__DIRECTIONS__. Within the records, how many lines hold the word "polygon"? State that number alone.

━━━ MATERIAL FOR THE TASK

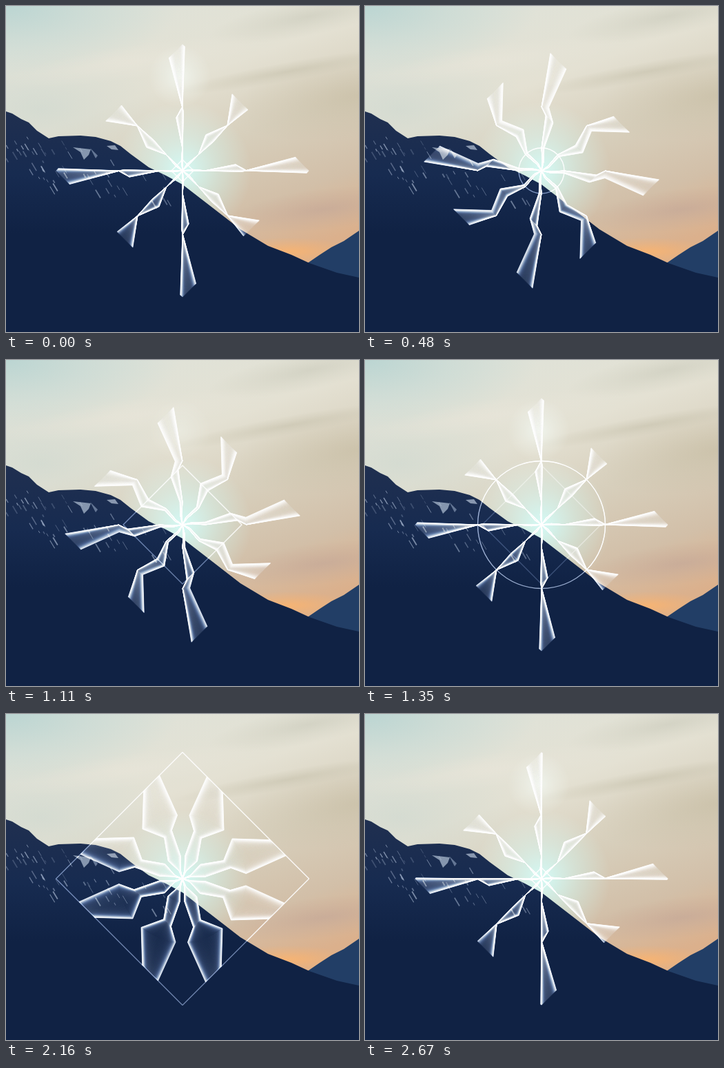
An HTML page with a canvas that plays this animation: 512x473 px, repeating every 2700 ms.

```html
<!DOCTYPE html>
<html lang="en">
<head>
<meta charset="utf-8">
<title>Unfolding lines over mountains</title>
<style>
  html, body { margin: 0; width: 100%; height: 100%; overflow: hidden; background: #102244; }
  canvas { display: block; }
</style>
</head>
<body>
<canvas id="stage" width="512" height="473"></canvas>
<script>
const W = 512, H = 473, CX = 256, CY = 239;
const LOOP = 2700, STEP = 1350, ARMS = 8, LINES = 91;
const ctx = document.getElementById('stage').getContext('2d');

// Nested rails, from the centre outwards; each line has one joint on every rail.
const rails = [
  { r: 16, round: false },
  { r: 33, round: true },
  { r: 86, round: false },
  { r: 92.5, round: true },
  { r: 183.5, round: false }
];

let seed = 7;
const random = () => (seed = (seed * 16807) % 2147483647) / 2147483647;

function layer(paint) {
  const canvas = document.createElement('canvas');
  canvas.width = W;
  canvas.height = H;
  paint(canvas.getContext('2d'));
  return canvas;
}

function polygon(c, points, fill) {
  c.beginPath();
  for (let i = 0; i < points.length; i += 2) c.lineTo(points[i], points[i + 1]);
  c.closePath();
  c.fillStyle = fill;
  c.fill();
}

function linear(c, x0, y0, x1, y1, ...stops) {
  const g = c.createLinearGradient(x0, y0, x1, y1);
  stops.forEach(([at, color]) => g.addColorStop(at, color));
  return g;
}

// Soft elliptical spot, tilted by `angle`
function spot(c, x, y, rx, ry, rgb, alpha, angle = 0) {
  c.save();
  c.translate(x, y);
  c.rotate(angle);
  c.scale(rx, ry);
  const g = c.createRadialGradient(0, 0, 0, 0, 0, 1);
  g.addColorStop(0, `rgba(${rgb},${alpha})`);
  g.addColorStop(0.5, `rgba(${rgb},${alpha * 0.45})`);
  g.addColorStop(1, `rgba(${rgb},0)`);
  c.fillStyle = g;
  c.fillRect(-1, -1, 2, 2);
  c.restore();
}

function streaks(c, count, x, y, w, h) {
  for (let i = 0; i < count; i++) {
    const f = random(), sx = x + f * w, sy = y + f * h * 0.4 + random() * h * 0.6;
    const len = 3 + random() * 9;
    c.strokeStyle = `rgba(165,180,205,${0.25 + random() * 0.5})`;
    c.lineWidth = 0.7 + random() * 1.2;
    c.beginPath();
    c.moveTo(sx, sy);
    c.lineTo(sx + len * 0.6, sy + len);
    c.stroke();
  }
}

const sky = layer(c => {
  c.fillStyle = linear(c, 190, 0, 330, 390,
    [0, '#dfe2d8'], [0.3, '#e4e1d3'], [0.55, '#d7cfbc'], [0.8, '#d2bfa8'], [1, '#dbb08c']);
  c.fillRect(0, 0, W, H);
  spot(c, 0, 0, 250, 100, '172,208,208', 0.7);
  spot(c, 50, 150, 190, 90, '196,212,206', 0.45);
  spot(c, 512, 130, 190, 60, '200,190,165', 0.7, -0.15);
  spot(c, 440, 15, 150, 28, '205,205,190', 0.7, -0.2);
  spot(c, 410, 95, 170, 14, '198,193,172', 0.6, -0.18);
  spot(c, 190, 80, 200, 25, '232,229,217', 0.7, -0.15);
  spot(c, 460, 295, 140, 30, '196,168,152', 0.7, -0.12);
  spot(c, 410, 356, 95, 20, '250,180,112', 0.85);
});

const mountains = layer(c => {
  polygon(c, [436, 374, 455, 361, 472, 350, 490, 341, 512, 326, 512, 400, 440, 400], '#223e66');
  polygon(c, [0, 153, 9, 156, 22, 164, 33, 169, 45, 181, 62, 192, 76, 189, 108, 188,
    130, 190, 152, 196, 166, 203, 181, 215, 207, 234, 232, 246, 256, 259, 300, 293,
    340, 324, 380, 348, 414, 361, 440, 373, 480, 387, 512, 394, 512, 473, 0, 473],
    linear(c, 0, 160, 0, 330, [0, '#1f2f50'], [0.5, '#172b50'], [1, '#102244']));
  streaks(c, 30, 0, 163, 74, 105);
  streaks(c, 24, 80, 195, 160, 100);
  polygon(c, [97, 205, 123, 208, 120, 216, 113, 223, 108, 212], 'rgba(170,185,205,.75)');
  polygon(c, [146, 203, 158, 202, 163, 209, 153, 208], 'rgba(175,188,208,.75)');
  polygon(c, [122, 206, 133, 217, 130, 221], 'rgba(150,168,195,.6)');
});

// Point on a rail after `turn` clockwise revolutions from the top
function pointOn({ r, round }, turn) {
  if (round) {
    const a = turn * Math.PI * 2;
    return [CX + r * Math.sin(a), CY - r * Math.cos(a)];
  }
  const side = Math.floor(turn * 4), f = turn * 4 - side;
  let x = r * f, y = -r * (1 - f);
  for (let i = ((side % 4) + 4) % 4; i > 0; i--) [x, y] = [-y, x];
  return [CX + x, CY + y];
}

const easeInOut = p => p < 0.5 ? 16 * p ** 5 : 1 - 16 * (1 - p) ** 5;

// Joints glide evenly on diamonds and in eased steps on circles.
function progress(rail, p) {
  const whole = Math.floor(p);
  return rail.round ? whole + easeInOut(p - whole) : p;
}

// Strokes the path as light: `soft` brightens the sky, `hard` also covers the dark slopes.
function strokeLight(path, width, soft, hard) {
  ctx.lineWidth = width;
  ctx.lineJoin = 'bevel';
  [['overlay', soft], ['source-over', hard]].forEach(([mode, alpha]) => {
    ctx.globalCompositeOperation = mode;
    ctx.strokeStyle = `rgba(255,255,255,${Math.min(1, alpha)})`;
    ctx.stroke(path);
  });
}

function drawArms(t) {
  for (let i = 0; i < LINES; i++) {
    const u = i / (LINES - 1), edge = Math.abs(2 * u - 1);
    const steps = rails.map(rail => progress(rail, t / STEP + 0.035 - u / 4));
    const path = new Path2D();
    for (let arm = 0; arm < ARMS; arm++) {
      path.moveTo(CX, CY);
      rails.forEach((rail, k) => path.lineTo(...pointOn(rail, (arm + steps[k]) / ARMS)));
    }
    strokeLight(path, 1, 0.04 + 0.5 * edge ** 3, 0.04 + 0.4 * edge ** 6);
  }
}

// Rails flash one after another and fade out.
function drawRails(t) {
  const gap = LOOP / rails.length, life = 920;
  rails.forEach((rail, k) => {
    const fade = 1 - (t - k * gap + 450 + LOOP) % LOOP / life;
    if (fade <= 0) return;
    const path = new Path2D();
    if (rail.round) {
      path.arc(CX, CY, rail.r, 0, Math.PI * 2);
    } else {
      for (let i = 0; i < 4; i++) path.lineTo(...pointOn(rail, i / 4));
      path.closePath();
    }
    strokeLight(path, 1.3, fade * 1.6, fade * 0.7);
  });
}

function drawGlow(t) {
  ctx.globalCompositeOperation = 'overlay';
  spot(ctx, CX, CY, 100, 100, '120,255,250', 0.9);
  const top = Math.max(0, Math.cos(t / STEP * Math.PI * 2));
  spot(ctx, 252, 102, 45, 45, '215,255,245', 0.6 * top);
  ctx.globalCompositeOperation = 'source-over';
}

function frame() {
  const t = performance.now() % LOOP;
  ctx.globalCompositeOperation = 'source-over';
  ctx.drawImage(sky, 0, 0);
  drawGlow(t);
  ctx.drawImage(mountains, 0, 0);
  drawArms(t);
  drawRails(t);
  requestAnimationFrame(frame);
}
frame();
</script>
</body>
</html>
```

━━━━━━

__TASK ANSWER__. 6